We collect data from third parties. Due to the frequency in updates to the structure of the data, our system requires frequent maintenance to ensure that we are providing the most accurate data possible.
The Ninja Value is the monthly estimated value of a URL or keyword phrase, with the assumption that the referenced URL ranks #1 for that phrase. When a Ninja Value is provided for a URL, it assumes a #1 ranking for all of the keyword phrases that that URL ranks for. Frequently, a URL will not actually rank #1 for all keyword phrases, but the Ninja Value can be a potential guide to the value of a URL.
The parameters used in calculating Ninja Value are the CPC of each keyword phrase, the search volume of the keyword phrase, and the approximate click-through rate for a #1 ranking.
This tool does not guarantee you anything at all. It doesn’t guarantee your rankings, and it doesn’t guarantee that you will get featured snippets. If this tool is used properly and the Google Gods are with you, you can analyze and optimize for phrases and obtain many new featured snippet placements, but there is no guarantee of anything.
Sorry, but no, you can’t. But feel free to use up credits on any sites you want to analyze.
Yes; currently, it basically does this. After the keywords that you rank in the top 15 have been chosen, anyone who has featured snippets for these terms is your competitor. Our tool will show you a summary of your biggest competitors at the top. You can run a competitor’s site through this tool, but it probably won’t be as helpful because you need to analyze phrases for which you currently rank in the top 15. Analyzing anything else isn’t likely to be worth your time.
No, it doesn’t. You can make edits in the tool, and you can send those edits to the person who updates the content on your site. The “Optimized Snippets” tab and the HTML export option make it easier for your team to edit or add to the existing content, but the final step is still a manual process. Maybe in the future, we can make this a WordPress plugin, but not today.
When we gather data for each of your URLs, we only gather phrases for which where you rank in the top 15 in Google. There’s a 98% chance that the keyword you think you’re “missing” is one that you don’t rank in the top 15 for. If you’re not in the top 15, your odds of obtaining the featured snippet are around zero, which is why we don’t show you these phrases. If later on, you rank in the top 15 for that phrase, we’ll show that data then.
No; we see no need for one. Just use the tool here.
We recommend you re-run it a month after the new/edited content has been published.
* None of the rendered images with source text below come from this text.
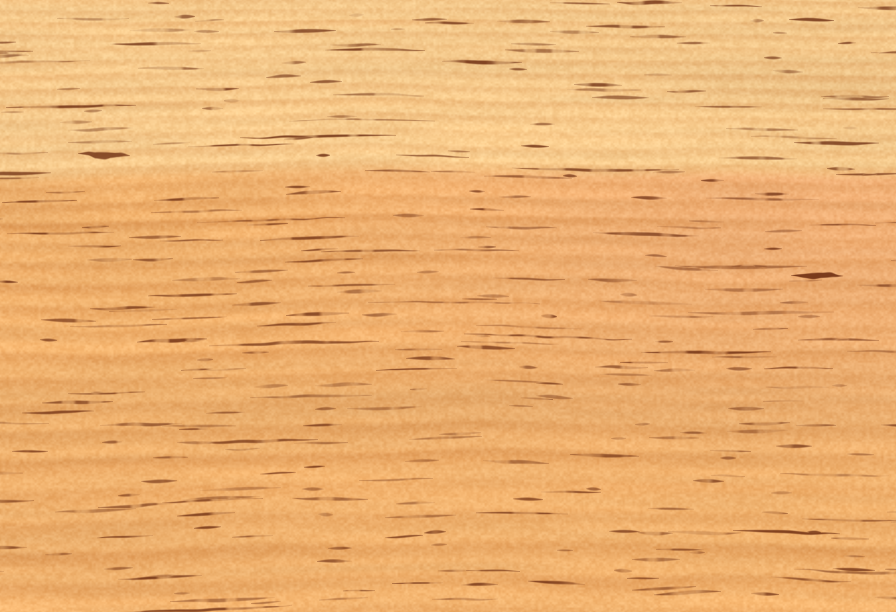
Write a Shadertoy shader that draws this texture.

```glsl
// Planed softwood board: pale sapwood over orange heartwood, with fine rings and dark pore streaks.

const vec3 SAPWOOD = vec3(0.962, 0.795, 0.555);
const vec3 HEARTWOOD = vec3(0.945, 0.705, 0.440);
const vec3 ROSY_WOOD = vec3(0.932, 0.685, 0.465);
const vec3 LATE_WOOD = vec3(0.830, 0.545, 0.290);
const vec3 PORE_DARK = vec3(0.430, 0.180, 0.070);
const float SAP_EDGE = 0.717;       // height of the sapwood boundary
const float RING_BOTTOM = 0.056;    // ring spacing at the lower edge
const float RING_NARROWING = 0.038; // loss of spacing per unit of height
const float RING_STRENGTH = 0.46;
const float GRAIN_STRENGTH = 0.105;
const int PORE_LAYERS = 4;

float hash(vec2 p) {
    vec3 q = fract(vec3(p.xyx) * 0.1031);
    q += dot(q, q.yzx + 33.33);
    return fract((q.x + q.y) * q.z);
}

float noise(vec2 p) {
    vec2 i = floor(p), f = fract(p);
    f = f * f * (3.0 - 2.0 * f);
    return mix(mix(hash(i), hash(i + vec2(1, 0)), f.x),
               mix(hash(i + vec2(0, 1)), hash(i + vec2(1, 1)), f.x), f.y);
}

// Bends the fibres gently, more so towards the wide rings below.
vec2 followFibres(vec2 p) {
    float bend = 0.028 * (noise(p * vec2(1.6, 2.0) + 5.0) - 0.5)
               + 0.010 * (noise(p * vec2(5.0, 7.0) + 9.0) - 0.5);
    return vec2(p.x, p.y + bend * mix(1.3, 0.6, p.y));
}

// Dark late-wood line of each growth ring, 0 to 1.
float growthRings(vec2 p) {
    float phase = -log(RING_BOTTOM - RING_NARROWING * p.y) / RING_NARROWING;
    float ring = floor(phase), f = fract(phase);
    float line = smoothstep(0.15, 0.75, f) * (1.0 - smoothstep(0.75, 1.0, f));
    float fade = 0.45 + 0.75 * noise(vec2(p.x * 3.0, ring * 7.3));
    return line * fade * mix(0.5, 1.0, hash(vec2(ring, 3.0)));
}

// Tapered lens-shaped streak; d is the offset from its centre.
float streak(vec2 d, float halfLength, float halfWidth, float soft) {
    float along = d.x / halfLength;
    float width = halfWidth * (1.0 - along * along);
    return smoothstep(-soft, soft, width - abs(d.y)) * step(abs(along), 1.0);
}

// Scattered streaks, at most one in each cell of every layer.
float poreStreaks(vec2 p, float soft) {
    float dark = 0.0;
    for (int i = 0; i < PORE_LAYERS; i++) {
        float layer = float(i);
        vec2 cell = vec2(0.46 - 0.09 * layer, 0.047 - 0.006 * layer);
        vec2 q = p / cell + 17.0 * layer + 3.0;
        q.x += 9.0 * hash(vec2(floor(q.y), layer));
        vec2 id = floor(q) + 61.0 * layer;
        float size = hash(id + 4.7);
        float reach = mix(0.06, 0.34, size * size);
        vec2 centre = vec2(mix(reach, 1.0 - reach, hash(id + 1.3)),
                           mix(0.2, 0.8, hash(id + 8.1)));
        vec2 d = (fract(q) - centre) * cell;
        d.y += 0.0025 * (noise(p * vec2(28.0, 9.0) + id) - 0.5);
        float width = mix(0.0012, 0.0031, hash(id + 2.9));
        float broken = mix(0.35, 1.0, smoothstep(0.2, 0.6, noise(vec2(p.x * 45.0, id.y))));
        float present = step(hash(id + 6.2), 0.55) * mix(0.4, 1.0, hash(id + 5.5));
        dark = max(dark, present * broken * streak(d, reach * cell.x, width, soft));
    }
    return dark;
}

// Short thick resin fleck with a ragged outline.
float resinFleck(vec2 p, vec2 centre, float soft) {
    vec2 d = p - centre;
    d.y += 0.006 * (noise(p * vec2(70.0, 30.0)) - 0.5);
    return streak(d, 0.042, 0.0048, soft);
}

void mainImage(out vec4 fragColor, in vec2 fragCoord) {
    vec2 p = fragCoord / iResolution.y;
    float soft = max(1.0 / iResolution.y, 0.0015);
    vec2 fibre = followFibres(p);

    // Broad tones
    float rosy = smoothstep(0.2, 1.4, p.x) * smoothstep(0.15, 0.65, p.y);
    vec3 heart = mix(HEARTWOOD, ROSY_WOOD, rosy);
    float sap = smoothstep(-0.012, 0.012, fibre.y - SAP_EDGE);
    vec3 wood = mix(heart, SAPWOOD, sap);
    wood *= 1.0 + 0.045 * (noise(fibre * vec2(1.5, 9.0) + 2.0) - 0.5);
    wood *= 1.0 + 0.040 * (noise(fibre * vec2(5.0, 75.0)) - 0.5);

    // Growth rings
    float ringShare = RING_STRENGTH * mix(1.0, 0.65, sap);
    wood = mix(wood, LATE_WOOD, ringShare * growthRings(fibre));

    // Fine surface grain
    float grain = 0.6 * noise(p * vec2(170.0, 210.0)) + 0.4 * noise(p * vec2(310.0, 340.0) + 40.0) - 0.5;
    wood += GRAIN_STRENGTH * grain * vec3(0.6, 1.0, 1.2);

    // Pores and flecks
    float dark = 0.85 * poreStreaks(fibre, soft);
    dark = max(dark, 0.8 * resinFleck(p, vec2(0.17, 0.747), soft));
    dark = max(dark, 0.9 * resinFleck(p, vec2(1.335, 0.55), soft));
    fragColor = vec4(mix(wood, PORE_DARK, dark), 1.0);
}
```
Re-run the tool about a month after publishing your new/edited content. When the tool is re-run, you will see additional stats on the top of the page showing changes from the last time that the tool was run so you can see the differences. Each time the tool is re-run, additional stats will be pulled in.